Deputy Premier John Barilaro said calls by NSW to scrap impractical measures under the plan have been heard, but more work still needs to be done.
“The Commonwealth Government has come through with a pragmatic proposal to remove the threat of destructive water buy backs,” Mr Barilaro said.
“Regional communities have lost confidence in the Murray Darling Basin Authority to deliver a Plan that restores water to the environment without the wholesale destruction of basin communities.
“We made it clear that NSW would not contribute to the 450GL of additional water for the environment, and we still need clarity from the Commonwealth as to where they will attain this.
“The pendulum has swung too far towards punishing farmers for growing food and fibre across the basin without delivering a tangible dividend for the environment.”
Minister for Water, Property and Housing Melinda Pavey said NSW has consistently pulled its weight in trying to meet the objectives of the plan.
“Even in the worst drought on record almost a million megalitres of environmental water was delivered to the South Australian border on top of their monthly entitlement flows, 677,000ML of which passed through the barrages into the Murray Mouth and sea,” Mrs Pavey said.
“There is already over 4 million megalitres of water entitlements recovered for the environment, we now need to concentrate on measures that use this water smarter to deliver the environmental, social and economic outcomes to all communities.
“We look forward to seeing the legislative details of the Murray Darling Basin Authority split and we will work with the Commonwealth in implementing these new measures.
“We welcome better compliance across all states that aligns with the benchmark NSW has set.
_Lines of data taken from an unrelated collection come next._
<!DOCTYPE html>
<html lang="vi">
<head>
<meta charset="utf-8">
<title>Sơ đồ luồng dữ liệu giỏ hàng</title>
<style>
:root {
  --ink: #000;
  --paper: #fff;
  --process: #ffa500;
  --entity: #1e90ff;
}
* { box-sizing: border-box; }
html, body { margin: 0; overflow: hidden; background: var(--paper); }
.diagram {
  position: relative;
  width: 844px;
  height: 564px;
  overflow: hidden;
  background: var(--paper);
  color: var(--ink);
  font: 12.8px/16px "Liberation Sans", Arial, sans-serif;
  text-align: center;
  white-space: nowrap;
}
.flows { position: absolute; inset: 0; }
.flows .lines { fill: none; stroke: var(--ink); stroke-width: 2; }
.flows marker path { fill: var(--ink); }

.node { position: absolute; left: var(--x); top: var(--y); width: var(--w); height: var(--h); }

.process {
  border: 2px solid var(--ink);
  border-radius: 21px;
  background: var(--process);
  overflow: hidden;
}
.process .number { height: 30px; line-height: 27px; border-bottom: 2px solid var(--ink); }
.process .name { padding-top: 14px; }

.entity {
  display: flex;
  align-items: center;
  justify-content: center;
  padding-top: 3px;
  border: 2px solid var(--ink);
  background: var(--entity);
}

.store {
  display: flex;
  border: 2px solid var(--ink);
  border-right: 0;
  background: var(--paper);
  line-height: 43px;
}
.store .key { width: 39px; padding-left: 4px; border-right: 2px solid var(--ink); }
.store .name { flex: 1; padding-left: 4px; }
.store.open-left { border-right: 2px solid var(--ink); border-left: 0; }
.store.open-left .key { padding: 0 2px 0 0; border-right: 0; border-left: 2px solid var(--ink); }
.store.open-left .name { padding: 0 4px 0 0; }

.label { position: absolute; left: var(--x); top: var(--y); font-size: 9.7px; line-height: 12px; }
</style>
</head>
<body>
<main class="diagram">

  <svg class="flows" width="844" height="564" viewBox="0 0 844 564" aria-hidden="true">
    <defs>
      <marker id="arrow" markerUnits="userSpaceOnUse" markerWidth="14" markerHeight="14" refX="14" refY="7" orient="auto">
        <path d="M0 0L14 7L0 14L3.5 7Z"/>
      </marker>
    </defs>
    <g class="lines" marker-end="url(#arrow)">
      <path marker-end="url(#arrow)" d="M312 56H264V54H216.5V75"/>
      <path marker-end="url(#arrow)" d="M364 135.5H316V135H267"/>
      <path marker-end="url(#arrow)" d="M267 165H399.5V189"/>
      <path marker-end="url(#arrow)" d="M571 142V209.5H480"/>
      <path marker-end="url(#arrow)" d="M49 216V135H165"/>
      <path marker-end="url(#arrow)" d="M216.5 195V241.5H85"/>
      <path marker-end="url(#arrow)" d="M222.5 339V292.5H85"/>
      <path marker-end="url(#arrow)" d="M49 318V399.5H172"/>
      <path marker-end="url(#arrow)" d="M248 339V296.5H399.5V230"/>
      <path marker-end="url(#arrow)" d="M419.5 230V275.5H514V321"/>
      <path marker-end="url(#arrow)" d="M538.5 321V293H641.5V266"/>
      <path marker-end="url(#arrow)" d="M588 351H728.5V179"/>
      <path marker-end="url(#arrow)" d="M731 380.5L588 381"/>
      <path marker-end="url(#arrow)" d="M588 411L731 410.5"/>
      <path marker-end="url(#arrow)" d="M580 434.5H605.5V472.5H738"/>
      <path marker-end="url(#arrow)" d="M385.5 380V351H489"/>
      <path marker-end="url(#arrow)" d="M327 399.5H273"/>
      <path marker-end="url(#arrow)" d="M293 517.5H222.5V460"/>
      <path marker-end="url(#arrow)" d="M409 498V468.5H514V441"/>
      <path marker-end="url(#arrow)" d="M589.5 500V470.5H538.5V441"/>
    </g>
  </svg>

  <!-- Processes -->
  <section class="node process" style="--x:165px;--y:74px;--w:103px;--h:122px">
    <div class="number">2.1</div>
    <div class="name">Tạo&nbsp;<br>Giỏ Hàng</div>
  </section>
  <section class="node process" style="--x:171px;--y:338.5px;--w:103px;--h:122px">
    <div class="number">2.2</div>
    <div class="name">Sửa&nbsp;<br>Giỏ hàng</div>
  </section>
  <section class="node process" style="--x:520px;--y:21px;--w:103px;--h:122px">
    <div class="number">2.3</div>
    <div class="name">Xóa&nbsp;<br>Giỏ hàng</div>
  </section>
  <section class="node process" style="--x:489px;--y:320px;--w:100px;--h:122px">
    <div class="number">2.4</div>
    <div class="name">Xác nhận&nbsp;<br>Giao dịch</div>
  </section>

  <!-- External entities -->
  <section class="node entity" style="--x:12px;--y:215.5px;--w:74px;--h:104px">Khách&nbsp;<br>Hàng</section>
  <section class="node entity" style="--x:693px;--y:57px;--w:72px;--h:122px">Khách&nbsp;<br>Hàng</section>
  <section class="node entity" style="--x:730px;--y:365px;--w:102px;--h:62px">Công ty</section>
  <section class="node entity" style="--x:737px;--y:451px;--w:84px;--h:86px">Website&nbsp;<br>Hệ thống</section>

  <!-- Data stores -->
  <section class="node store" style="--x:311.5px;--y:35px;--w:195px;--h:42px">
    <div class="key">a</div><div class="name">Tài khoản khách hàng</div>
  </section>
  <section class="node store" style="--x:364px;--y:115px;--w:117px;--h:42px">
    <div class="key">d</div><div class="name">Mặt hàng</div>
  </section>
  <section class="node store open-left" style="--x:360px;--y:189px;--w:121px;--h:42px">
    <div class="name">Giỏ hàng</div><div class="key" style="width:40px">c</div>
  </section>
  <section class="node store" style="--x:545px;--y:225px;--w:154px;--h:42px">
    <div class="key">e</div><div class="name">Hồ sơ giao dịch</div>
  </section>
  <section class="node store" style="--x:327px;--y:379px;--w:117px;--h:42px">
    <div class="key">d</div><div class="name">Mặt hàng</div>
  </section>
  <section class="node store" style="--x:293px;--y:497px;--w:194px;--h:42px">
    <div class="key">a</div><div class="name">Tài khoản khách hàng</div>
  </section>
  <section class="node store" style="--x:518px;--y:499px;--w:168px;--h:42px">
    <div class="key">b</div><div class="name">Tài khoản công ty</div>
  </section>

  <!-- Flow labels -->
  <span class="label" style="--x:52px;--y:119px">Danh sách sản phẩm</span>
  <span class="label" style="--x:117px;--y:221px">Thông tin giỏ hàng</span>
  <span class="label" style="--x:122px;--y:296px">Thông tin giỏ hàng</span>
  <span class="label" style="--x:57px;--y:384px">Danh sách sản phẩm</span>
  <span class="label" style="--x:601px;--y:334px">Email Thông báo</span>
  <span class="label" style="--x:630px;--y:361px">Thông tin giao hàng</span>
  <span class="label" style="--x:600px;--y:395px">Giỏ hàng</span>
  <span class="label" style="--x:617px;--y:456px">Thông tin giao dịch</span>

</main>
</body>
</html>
We will be offering the expertise of the independent Natural Resource Access Regulator and offering details of our reformed laws that strengthened our water compliance.”